### What you should do
Within the records, find every line that includes the word "CLICKS" and copy it.

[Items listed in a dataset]
··········

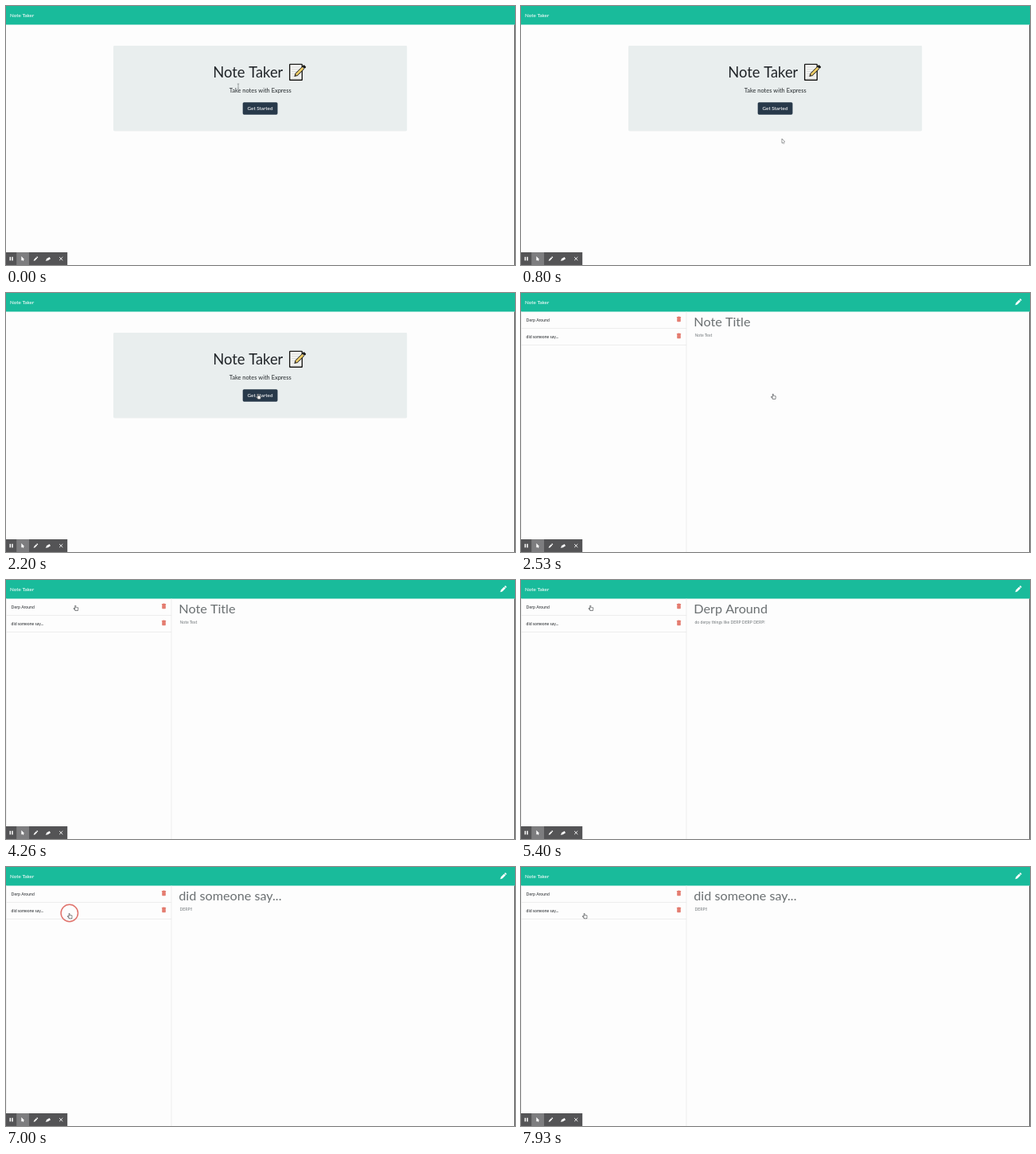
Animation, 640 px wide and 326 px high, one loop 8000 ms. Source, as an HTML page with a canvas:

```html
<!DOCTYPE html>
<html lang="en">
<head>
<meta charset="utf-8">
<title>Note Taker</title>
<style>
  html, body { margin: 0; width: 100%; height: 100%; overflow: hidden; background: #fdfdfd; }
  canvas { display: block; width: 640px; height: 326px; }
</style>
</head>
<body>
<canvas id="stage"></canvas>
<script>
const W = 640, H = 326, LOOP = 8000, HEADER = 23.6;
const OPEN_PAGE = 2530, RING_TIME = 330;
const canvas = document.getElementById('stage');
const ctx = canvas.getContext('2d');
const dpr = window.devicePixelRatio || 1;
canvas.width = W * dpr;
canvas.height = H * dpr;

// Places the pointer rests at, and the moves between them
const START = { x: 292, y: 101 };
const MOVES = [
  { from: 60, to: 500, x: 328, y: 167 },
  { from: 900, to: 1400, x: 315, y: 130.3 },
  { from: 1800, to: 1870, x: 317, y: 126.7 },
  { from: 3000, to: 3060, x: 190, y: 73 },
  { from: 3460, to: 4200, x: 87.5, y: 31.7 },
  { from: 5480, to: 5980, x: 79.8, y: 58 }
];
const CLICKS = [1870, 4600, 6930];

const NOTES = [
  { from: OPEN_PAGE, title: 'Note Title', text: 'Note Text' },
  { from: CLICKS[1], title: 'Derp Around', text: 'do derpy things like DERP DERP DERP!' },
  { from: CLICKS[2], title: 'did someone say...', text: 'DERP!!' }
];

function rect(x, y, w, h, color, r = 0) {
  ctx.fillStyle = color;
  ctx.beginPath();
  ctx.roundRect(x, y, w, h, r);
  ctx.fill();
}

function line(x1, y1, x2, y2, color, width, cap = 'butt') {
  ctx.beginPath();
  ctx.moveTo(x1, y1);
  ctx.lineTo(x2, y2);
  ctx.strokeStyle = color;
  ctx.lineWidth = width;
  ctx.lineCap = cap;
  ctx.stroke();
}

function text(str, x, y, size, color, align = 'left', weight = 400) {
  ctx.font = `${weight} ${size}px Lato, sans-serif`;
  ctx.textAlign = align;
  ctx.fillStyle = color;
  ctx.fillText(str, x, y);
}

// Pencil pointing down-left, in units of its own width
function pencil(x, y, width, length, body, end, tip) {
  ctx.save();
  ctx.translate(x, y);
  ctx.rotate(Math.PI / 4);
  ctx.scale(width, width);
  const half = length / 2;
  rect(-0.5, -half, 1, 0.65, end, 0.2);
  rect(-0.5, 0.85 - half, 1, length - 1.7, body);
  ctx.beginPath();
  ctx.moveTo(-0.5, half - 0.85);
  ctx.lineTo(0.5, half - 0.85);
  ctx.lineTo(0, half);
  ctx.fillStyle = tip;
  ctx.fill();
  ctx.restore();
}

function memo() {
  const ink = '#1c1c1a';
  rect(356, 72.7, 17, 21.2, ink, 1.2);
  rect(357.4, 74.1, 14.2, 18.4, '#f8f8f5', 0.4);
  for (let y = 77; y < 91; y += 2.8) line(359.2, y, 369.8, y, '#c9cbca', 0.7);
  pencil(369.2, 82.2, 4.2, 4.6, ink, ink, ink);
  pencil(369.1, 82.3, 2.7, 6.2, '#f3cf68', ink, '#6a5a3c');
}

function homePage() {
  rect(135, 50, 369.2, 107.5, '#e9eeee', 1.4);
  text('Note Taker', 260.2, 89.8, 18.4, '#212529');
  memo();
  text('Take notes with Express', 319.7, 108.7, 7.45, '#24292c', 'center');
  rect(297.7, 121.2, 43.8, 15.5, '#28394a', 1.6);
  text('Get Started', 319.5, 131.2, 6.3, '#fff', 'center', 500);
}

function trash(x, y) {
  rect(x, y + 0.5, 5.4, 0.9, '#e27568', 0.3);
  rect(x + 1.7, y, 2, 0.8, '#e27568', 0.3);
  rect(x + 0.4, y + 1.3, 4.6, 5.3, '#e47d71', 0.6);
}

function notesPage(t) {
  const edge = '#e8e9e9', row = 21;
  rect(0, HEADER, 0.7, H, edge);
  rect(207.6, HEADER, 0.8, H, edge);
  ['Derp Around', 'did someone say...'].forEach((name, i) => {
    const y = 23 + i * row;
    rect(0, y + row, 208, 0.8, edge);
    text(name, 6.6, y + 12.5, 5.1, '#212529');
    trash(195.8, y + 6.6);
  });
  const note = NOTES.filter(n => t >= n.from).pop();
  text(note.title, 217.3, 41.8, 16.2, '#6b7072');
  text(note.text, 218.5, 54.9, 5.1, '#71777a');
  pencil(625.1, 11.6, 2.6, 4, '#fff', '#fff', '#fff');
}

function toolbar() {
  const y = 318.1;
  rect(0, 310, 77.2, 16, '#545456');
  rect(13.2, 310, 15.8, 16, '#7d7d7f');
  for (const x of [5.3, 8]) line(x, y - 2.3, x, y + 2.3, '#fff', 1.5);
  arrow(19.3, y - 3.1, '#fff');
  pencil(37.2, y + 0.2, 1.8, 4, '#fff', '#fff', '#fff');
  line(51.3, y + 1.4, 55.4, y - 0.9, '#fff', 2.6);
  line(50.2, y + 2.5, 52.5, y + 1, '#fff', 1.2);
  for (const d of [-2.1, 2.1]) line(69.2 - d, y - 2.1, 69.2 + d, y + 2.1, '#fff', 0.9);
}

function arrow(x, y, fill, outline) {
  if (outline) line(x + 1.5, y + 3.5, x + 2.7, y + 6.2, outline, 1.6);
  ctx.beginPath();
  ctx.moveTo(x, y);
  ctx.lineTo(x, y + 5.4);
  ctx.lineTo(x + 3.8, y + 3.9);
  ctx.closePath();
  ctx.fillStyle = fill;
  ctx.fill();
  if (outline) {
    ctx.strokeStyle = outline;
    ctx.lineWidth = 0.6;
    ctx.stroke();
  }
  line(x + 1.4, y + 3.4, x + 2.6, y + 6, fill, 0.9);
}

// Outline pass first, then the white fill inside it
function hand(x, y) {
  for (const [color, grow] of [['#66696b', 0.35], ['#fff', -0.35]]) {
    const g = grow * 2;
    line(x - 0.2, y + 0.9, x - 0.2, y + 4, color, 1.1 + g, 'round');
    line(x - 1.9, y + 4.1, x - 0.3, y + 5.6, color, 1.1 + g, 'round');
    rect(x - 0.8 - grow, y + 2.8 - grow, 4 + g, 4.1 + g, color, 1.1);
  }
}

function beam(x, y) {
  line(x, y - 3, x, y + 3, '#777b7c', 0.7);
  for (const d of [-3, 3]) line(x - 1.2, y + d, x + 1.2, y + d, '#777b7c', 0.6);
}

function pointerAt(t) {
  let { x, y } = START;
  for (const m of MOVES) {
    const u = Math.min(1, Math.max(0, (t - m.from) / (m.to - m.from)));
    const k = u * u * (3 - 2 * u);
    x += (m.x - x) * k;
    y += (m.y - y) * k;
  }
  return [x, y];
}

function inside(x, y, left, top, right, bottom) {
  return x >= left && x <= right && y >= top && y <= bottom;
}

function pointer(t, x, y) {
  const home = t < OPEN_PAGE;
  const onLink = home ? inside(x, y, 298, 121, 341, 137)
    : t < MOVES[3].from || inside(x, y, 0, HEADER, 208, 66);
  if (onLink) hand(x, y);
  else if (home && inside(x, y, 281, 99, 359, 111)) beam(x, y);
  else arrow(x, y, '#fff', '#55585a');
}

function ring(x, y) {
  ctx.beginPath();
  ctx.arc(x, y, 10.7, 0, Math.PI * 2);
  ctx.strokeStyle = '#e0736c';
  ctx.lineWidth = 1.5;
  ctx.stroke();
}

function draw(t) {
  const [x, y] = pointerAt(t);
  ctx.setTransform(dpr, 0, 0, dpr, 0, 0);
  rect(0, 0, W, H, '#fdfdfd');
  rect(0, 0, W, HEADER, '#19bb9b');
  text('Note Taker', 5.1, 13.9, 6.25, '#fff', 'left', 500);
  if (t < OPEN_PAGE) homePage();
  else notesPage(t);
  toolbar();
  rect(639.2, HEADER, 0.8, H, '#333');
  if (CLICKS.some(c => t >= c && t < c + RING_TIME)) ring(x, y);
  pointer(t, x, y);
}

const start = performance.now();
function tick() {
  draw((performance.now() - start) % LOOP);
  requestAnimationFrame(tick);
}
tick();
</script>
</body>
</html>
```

··········

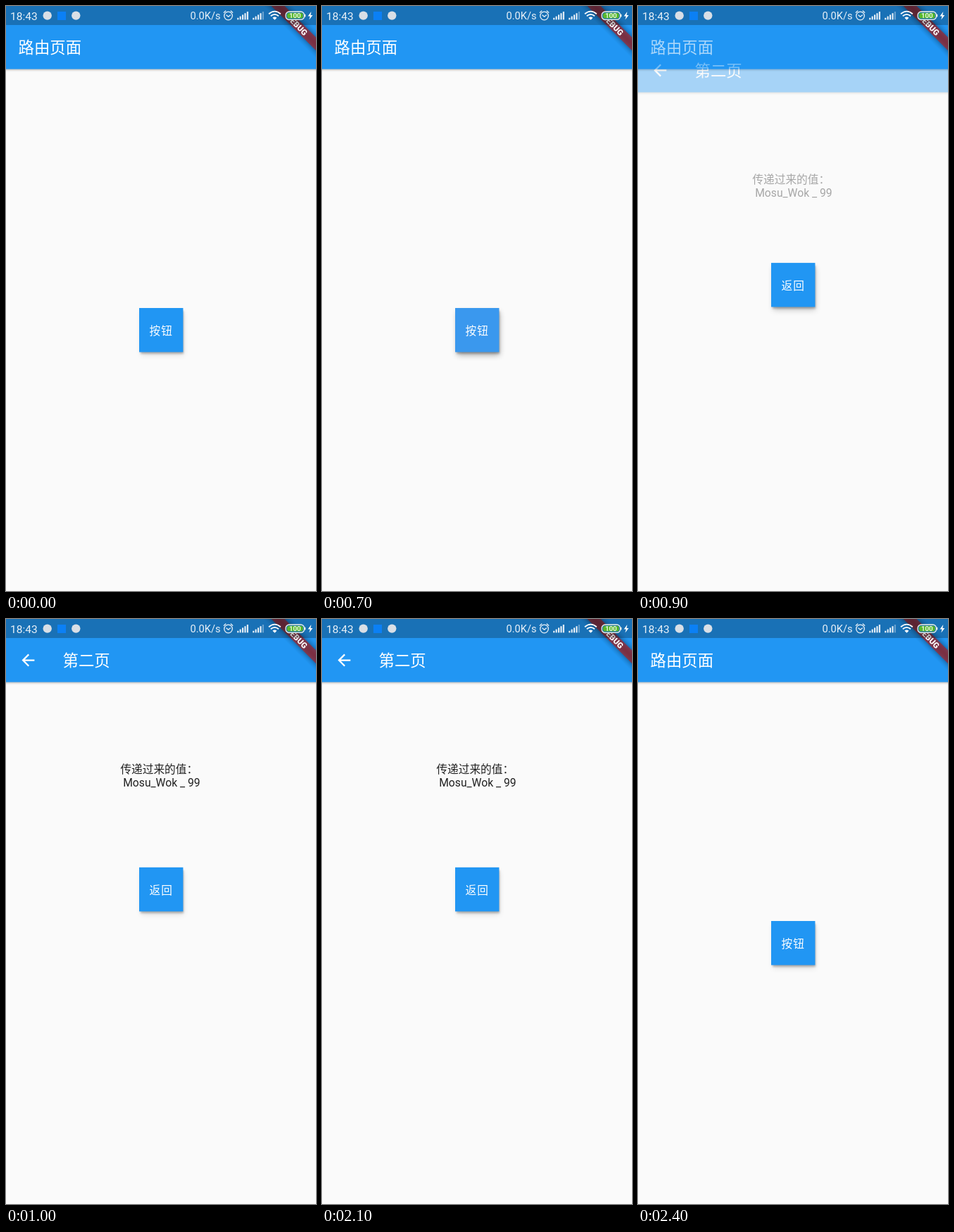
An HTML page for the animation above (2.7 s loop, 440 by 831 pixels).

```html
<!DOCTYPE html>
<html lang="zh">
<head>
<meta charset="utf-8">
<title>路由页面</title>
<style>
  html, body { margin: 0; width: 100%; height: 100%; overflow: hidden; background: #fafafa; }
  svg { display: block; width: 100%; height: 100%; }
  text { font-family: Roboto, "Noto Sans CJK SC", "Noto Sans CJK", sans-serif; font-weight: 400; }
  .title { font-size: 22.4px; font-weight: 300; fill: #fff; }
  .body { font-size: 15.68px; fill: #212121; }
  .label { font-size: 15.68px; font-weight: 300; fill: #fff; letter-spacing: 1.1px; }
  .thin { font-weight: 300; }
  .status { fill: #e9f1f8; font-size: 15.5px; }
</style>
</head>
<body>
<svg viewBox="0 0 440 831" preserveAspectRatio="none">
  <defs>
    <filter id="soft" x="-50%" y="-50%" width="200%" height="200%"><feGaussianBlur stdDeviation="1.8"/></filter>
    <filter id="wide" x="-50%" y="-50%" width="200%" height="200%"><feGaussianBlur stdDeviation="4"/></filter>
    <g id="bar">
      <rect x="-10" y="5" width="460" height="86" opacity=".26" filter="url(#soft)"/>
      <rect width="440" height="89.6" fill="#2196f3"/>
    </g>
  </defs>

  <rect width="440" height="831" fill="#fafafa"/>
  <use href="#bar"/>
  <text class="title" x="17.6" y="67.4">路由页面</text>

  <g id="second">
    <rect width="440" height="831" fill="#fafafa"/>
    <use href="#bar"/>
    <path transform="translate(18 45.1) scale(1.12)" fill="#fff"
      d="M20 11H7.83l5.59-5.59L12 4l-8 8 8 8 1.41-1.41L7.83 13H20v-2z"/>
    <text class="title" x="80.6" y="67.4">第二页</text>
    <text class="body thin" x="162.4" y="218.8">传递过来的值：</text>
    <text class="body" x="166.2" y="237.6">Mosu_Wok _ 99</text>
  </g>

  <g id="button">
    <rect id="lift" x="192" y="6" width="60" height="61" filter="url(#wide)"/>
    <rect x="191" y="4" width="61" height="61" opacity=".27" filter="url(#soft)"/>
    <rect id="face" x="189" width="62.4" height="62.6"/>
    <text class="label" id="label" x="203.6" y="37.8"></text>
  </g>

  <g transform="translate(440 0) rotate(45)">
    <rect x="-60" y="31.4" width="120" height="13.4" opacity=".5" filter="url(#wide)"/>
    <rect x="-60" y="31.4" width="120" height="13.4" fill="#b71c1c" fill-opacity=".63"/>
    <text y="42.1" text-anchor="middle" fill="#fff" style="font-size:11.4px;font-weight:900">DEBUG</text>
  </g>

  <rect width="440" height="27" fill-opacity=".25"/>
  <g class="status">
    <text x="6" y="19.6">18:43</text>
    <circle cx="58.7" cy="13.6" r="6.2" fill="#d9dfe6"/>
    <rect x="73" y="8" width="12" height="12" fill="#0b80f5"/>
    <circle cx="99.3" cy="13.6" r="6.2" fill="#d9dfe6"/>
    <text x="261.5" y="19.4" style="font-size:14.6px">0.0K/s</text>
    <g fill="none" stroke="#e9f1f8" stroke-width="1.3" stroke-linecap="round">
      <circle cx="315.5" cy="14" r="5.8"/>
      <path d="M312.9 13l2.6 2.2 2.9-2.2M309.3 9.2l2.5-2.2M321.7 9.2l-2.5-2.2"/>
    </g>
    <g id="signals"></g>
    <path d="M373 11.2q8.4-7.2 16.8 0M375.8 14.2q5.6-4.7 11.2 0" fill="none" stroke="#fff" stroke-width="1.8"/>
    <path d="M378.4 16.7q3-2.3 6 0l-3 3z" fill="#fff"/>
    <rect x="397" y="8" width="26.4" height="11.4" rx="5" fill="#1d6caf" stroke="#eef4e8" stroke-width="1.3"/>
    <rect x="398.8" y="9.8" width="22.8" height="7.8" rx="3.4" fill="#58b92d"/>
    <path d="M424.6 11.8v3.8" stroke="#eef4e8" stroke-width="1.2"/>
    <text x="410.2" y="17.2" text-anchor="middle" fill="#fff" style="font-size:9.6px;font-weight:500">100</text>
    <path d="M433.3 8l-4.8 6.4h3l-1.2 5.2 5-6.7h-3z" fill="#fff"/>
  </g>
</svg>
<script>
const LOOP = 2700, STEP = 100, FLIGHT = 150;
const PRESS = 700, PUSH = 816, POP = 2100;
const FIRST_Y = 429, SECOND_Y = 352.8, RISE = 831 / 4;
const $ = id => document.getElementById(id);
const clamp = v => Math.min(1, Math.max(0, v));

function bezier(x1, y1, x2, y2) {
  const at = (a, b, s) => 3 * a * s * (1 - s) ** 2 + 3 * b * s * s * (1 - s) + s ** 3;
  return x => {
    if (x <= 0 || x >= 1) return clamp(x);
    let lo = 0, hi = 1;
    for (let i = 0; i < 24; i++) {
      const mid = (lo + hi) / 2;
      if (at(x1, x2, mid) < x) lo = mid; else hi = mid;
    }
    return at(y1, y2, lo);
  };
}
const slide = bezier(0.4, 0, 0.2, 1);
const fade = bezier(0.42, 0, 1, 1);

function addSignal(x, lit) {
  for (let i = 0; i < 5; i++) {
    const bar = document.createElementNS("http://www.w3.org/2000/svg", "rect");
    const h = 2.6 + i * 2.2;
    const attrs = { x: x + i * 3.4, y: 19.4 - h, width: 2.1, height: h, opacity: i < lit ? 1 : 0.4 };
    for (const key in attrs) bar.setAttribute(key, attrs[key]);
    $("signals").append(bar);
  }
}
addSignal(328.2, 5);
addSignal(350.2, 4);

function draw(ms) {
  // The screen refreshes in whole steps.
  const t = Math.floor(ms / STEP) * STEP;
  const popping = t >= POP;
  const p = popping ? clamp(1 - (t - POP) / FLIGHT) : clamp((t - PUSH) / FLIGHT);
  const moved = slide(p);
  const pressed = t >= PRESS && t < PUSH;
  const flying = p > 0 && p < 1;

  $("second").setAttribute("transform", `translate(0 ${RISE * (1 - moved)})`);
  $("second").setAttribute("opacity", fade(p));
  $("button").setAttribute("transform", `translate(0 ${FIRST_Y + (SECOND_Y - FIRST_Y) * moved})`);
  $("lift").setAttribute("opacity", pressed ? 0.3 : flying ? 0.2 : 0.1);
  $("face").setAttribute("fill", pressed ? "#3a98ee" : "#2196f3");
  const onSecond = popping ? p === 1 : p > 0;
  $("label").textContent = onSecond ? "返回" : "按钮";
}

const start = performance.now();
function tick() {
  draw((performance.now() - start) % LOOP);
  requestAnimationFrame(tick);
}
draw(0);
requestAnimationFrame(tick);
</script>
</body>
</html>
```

··········

### Solution to this task
const CLICKS = [1870, 4600, 6930];
  { from: CLICKS[1], title: 'Derp Around', text: 'do derpy things like DERP DERP DERP!' },
  { from: CLICKS[2], title: 'did someone say...', text: 'DERP!!' }
  if (CLICKS.some(c => t >= c && t < c + RING_TIME)) ring(x, y);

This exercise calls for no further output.